*** Study material ***

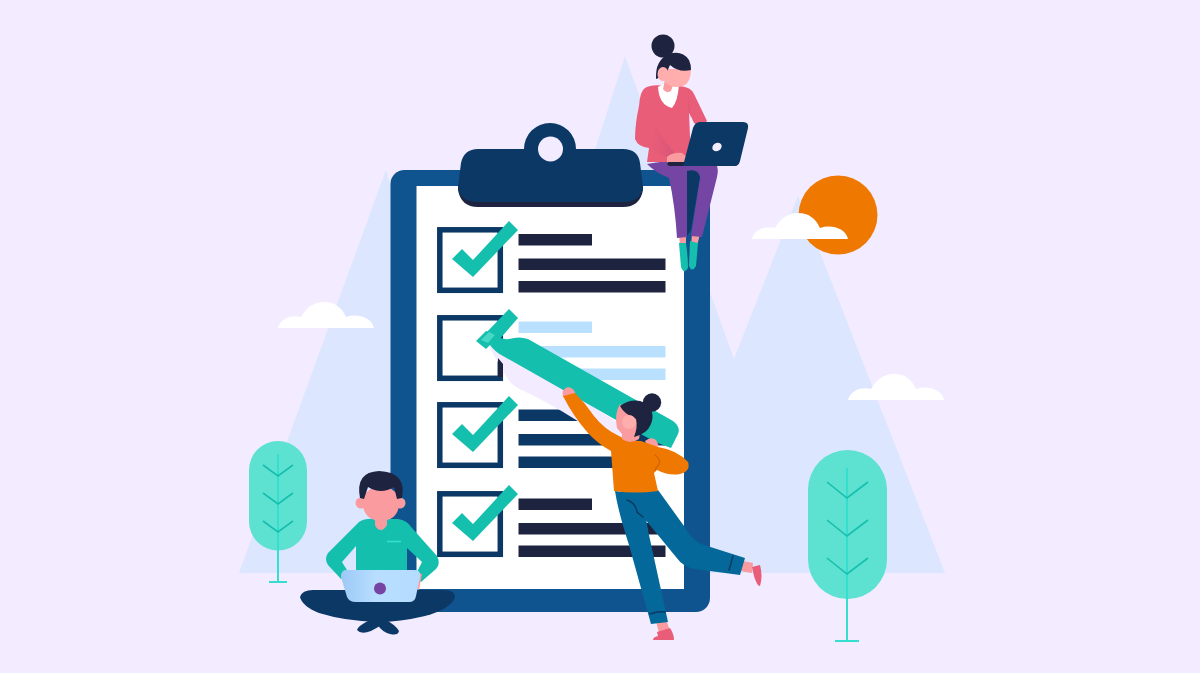
<!DOCTYPE html>
<html lang="en">
<head>
<meta charset="utf-8">
<title>Checklist illustration</title>
<style>
:root{--sky:#f3ebff;--mountain:#dce6ff;--board:#10548f;--navy:#0b3865;--ink:#1e2440;--teal:#15bfae;--mint:#5de1d0;--pale:#b9e1ff;--orange:#ee7800;--skin:#f99b9f;--skin-light:#ffadad;--rose:#e95d78;--violet:#7445a2;--denim:#04699a;--white:#fff}
html,body{margin:0;height:100%;overflow:hidden;background:var(--sky)}
svg{display:block;width:1200px;height:673px}
.sky{fill:var(--sky)}.mountain{fill:var(--mountain)}.board{fill:var(--board)}.navy{fill:var(--navy)}.ink{fill:var(--ink)}.teal{fill:var(--teal)}.mint{fill:var(--mint)}.pale{fill:var(--pale)}.orange{fill:var(--orange)}.skin{fill:var(--skin)}.skin-light{fill:var(--skin-light)}.rose{fill:var(--rose)}.violet{fill:var(--violet)}.denim{fill:var(--denim)}.white{fill:var(--white)}
.box{fill:none;stroke:var(--navy);stroke-width:5.5}
.trunk{fill:none;stroke:#35dfcf;stroke-width:2}
.veins{fill:none;stroke:var(--teal);stroke-width:1.6}
.fold{fill:none;stroke:var(--navy);stroke-width:1.5;stroke-linecap:round}
</style>
</head>
<body>
<svg viewBox="0 0 1200 673" role="img" aria-label="Three people working around a giant checklist on a clipboard">
<defs>
<linearGradient id="laptop-lid" x1="0" x2="1"><stop offset="0" stop-color="#9cc9f7"/><stop offset=".45" stop-color="#b9deff"/><stop offset="1" stop-color="#b4dcff"/></linearGradient>
<linearGradient id="sleeve-shade" x1="0" x2="1"><stop offset="0" stop-color="#d95478" stop-opacity="0"/><stop offset="1" stop-color="#c94d77" stop-opacity=".6"/></linearGradient>
<path id="cloud" d="M0 26C2 17 13 12 23 15C29 5 36 0 46 0C57 0 64 6 68 15C80 11 94 16 96 26Z"/>
<rect id="checkbox" x="2.8" y="2.8" width="60.500" height="60.500"/>
<path id="tick" d="M15 32L25 22L36 33L72 -6L81 3L36 50Z"/>
<g id="text-lines"><rect width="73.500" height="11.500"/><rect y="24.500" width="147" height="11.500"/><rect y="47" width="147" height="11.500"/></g>
</defs>

<rect class="sky" width="1200" height="673"/>

<g id="mountains" class="mountain">
<path d="M239 573L386 170L500 573Z"/>
<path d="M625 56L734 359L798 196L945 573H460Z"/>
</g>

<circle id="sun" class="orange" cx="838" cy="215" r="39.500"/>
<g id="clouds" class="white">
<use href="#cloud" x="278" y="302"/>
<use href="#cloud" x="752" y="213"/>
<use href="#cloud" x="848" y="374"/>
</g>

<g id="tree-left">
<rect class="mint" x="249" y="441" width="58" height="109.500" rx="29"/>
<path class="trunk" d="M278 454V581M269 582H287"/>
<path class="veins" d="M263 465L278 476L293 465M263 493L278 504L293 493M263 521L278 532L293 521"/>
</g>
<g id="tree-right">
<rect class="mint" x="808" y="450" width="79" height="149" rx="39.500"/>
<path class="trunk" d="M847 468V640M835 641H859"/>
<path class="veins" d="M827 482L847 498L868 482M827 520L847 536L868 520M827 558L847 574L868 558"/>
</g>

<g id="clipboard">
<rect class="board" x="390.500" y="170" width="319.500" height="442" rx="14"/>
<rect class="white" x="416.500" y="186" width="267.500" height="403"/>
<path class="ink" d="M458 185V190Q461 207 478 207H623Q640 207 643 190V185Z"/>
<path class="navy" fill-rule="evenodd" d="M478 149H524A26 26 0 0 1 576 149H623Q638 149 640 163L643 187Q641 202 623 202H478Q460 202 458 187L461 163Q464 149 478 149Z"/>
<circle class="sky" cx="550.500" cy="149" r="12.500"/>
</g>

<g id="checklist">
<g id="task-one">
<use class="box" href="#checkbox" x="437" y="227"/>
<use class="teal" href="#tick" x="437" y="227"/>
<use class="ink" href="#text-lines" x="518.500" y="234"/>
</g>
<g id="task-two">
<use class="box" href="#checkbox" x="437" y="315"/>
<use class="pale" href="#text-lines" x="518.500" y="321.500"/>
<path class="teal" d="M484 335L509 309L518 318L498 341Z"/>
</g>
<g id="task-three">
<use class="box" href="#checkbox" x="437" y="402"/>
<use class="teal" href="#tick" x="437" y="402"/>
<use class="navy" href="#text-lines" x="518.500" y="409.500"/>
</g>
<g id="task-four">
<use class="box" href="#checkbox" x="437" y="491"/>
<use class="teal" href="#tick" x="437" y="491"/>
<use class="ink" href="#text-lines" x="518.500" y="498.500"/>
</g>
</g>

<g id="giant-marker">
<path class="sky" d="M488 345L497 347Q530 362 560 384L625 428V446L602 437Q560 408 524 391Q513 387 507 378Z"/>
<path class="ink" d="M498 358L503 364V377H498Z"/>
<path class="teal" d="M476 341L486 331L495 334Q500 340 509 339Q519 336 528 339L673 421Q681 427 678 434L671 448L655 442L503 356Q495 352 490 345L486 349Z"/>
<path class="mint" d="M481 340L489 332L495 335L488 343Z" opacity=".7"/>
</g>

<g id="woman-with-marker">
<path class="skin" d="M563 397Q561 389 568 387Q575 388 576 396L571 401Z"/>
<path class="skin" d="M645 441Q651 436 656 440L659 446L649 450Z"/>
<g id="marker-woman-legs">
<path class="skin" d="M656 621L666 619L670 631L659 633Z"/>
<path class="rose" d="M657 632L670 628Q674 634 674 640H653Q653 637 658 636Z"/>
<path class="skin" d="M743 561L753 563L752 573L740 571Z"/>
<path class="rose" d="M752 567L760 565Q763 576 760 586Q757 586 754 576Z"/>
<path class="denim" d="M620 490H658L684 526Q690 538 701 544L745 558L740 575L695 569Q683 567 676 557L644 518Z"/>
<path class="denim" d="M615 491L641 494Q645 512 649 535L668 622L651 624L629 545Q618 511 615 491Z"/>
<path class="fold" d="M627 500Q636 503 637 512L643 517M733 556L729 570M650 614Q658 611 665 612"/>
</g>
<path class="orange" d="M563 396L575 393Q586 404 594 416Q604 429 619 436Q627 441 641 441L658 447Q677 450 688 462Q691 471 680 474Q669 476 657 470L654 473L658 491Q636 494 614 491L611 451Q598 444 588 433Q573 416 563 396Z"/>
<path class="fold" style="stroke:#d66500" d="M655 455Q661 460 659 464L655 470"/>
<g id="marker-woman-head">
<path class="skin" d="M620 404Q614 414 617 428L622 434V439Q630 445 639 439L642 422Z"/>
<path class="ink" d="M620 406Q633 397 645 403Q656 411 651 424Q647 434 634 437Q638 427 636 419Q624 414 620 406Z"/>
<circle class="ink" cx="652" cy="402.500" r="9.200"/>
<circle class="skin-light" cx="629" cy="422" r="7"/>
</g>
</g>

<g id="woman-on-clipboard">
<g id="seated-legs">
<path class="skin" d="M679 234H686L686 246H680ZM692 234H700L697 246H691Z"/>
<path class="teal" d="M679 243H686Q688 257 688 268Q684 275 681 267Z"/>
<path class="teal" d="M690 241L698 243L696 266Q692 273 689 266Z"/>
<path class="violet" d="M647 164L686 158L716 164Q719 169 717 177L702 237L691 236L700 177Q697 170 688 171L687 237L677 238Q675 205 669 178Q656 173 647 164Z"/>
<path class="navy" d="M687 171Q698 168 700 177L691 230L687 236Z"/>
</g>
<path class="rose" d="M645 88Q652 84 665 86H680Q691 87 694 94L707 121Q700 128 694 123L689 112L691 162H647L649 148Q638 147 635 139Q635 124 639 106Q640 91 645 88Z"/>
<path fill="url(#sleeve-shade)" d="M655 122Q660 136 676 155L668 158Q654 151 649 148Q654 143 655 122Z"/>
<path fill="#d95478" d="M689 112L688 99L691 118Z"/>
<path class="white" d="M658 87L664 84H679Q678 101 672 108Q659 105 658 87Z"/>
<path class="skin" d="M665 80L674 82L671 91Q666 94 663 89Z"/>
<path class="skin-light" d="M664 69Q661 78 666 83Q673 89 683 86Q691 83 691 69Z"/>
<path class="ink" d="M656 79Q655 60 669 54Q682 50 689 60Q691 64 691 70Q679 73 670 65Q666 77 656 79Z"/>
<circle class="ink" cx="663" cy="46" r="11.500"/>
<ellipse class="skin-light" cx="663" cy="74" rx="5.500" ry="7"/>
<path class="skin" d="M667 157Q673 152 682 153L688 158L684 163H667Z"/>
<g id="dark-laptop">
<path class="ink" d="M668 162H739Q739 166 734 166H669Q666 164 668 162Z"/>
<path class="navy" d="M700 122H743Q749 122 748 128L740 161Q739 166 733 166H683L693 128Q695 122 700 122Z"/>
<ellipse class="sky" cx="717" cy="147" rx="5" ry="4" transform="rotate(-35 717 147)"/>
</g>
</g>

<g id="man-with-laptop">
<g id="crossed-legs" class="navy">
<path d="M300 597Q302 590 313 590H443Q455 590 455 597Q451 609 425 616Q400 622 377 622Q345 621 319 613Q302 606 300 597Z"/>
<path d="M368 617L390 619Q384 624 371 631Q361 635 357 630Q358 626 368 621Z"/>
<path d="M366 617L384 619Q396 625 399 631Q398 636 390 634Q382 632 377 624Z"/>
</g>
<path class="teal" d="M359 522Q365 518 375 519H398Q407 520 412 528L437 556Q441 564 436 569L421 582Q416 579 417 572L422 562L407 548V574H356V546L342 562L350 575L341 579L328 565Q324 559 328 553Z"/>
<path d="M387 541.500H401" stroke="#35dfcf" stroke-width="1.600"/>
<path class="skin" d="M375 516H387V525Q384 530 381 530Q377 530 375 525Z"/>
<g id="man-head">
<path class="skin" d="M363 495Q360 520 381 521Q402 520 399 495L381 481Z"/>
<circle class="skin" cx="361" cy="503" r="5.500"/>
<circle class="skin" cx="400" cy="503" r="5.500"/>
<path class="ink" d="M360 498Q355 472 379 471Q407 472 402 498L397 499L394 487Q381 495 368 487L364 499Z"/>
</g>
<path class="skin" d="M341 574L346 571L350 590Q344 584 341 574ZM417 573L422 574L419 590L414 588Z"/>
<g id="light-laptop">
<path fill="url(#laptop-lid)" d="M346 570H415Q421 570 420 577L416 596Q415 602 409 602H356Q349 602 347 597L341 577Q341 570 346 570Z"/>
<circle class="violet" cx="380" cy="588.500" r="6"/>
</g>
</g>
</svg>
</body>
</html>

***

Work instruction: Return every line from the records above that holds the word "teal".

Answer section:
:root{--sky:#f3ebff;--mountain:#dce6ff;--board:#10548f;--navy:#0b3865;--ink:#1e2440;--teal:#15bfae;--mint:#5de1d0;--pale:#b9e1ff;--orange:#ee7800;--skin:#f99b9f;--skin-light:#ffadad;--rose:#e95d78;--violet:#7445a2;--denim:#04699a;--white:#fff}
.sky{fill:var(--sky)}.mountain{fill:var(--mountain)}.board{fill:var(--board)}.navy{fill:var(--navy)}.ink{fill:var(--ink)}.teal{fill:var(--teal)}.mint{fill:var(--mint)}.pale{fill:var(--pale)}.orange{fill:var(--orange)}.skin{fill:var(--skin)}.skin-light{fill:var(--skin-light)}.rose{fill:var(--rose)}.violet{fill:var(--violet)}.denim{fill:var(--denim)}.white{fill:var(--white)}
.veins{fill:none;stroke:var(--teal);stroke-width:1.6}
<use class="teal" href="#tick" x="437" y="227"/>
<path class="teal" d="M484 335L509 309L518 318L498 341Z"/>
<use class="teal" href="#tick" x="437" y="402"/>
<use class="teal" href="#tick" x="437" y="491"/>
<path class="teal" d="M476 341L486 331L495 334Q500 340 509 339Q519 336 528 339L673 421Q681 427 678 434L671 448L655 442L503 356Q495 352 490 345L486 349Z"/>
<path class="teal" d="M679 243H686Q688 257 688 268Q684 275 681 267Z"/>
<path class="teal" d="M690 241L698 243L696 266Q692 273 689 266Z"/>
<path class="teal" d="M359 522Q365 518 375 519H398Q407 520 412 528L437 556Q441 564 436 569L421 582Q416 579 417 572L422 562L407 548V574H356V546L342 562L350 575L341 579L328 565Q324 559 328 553Z"/>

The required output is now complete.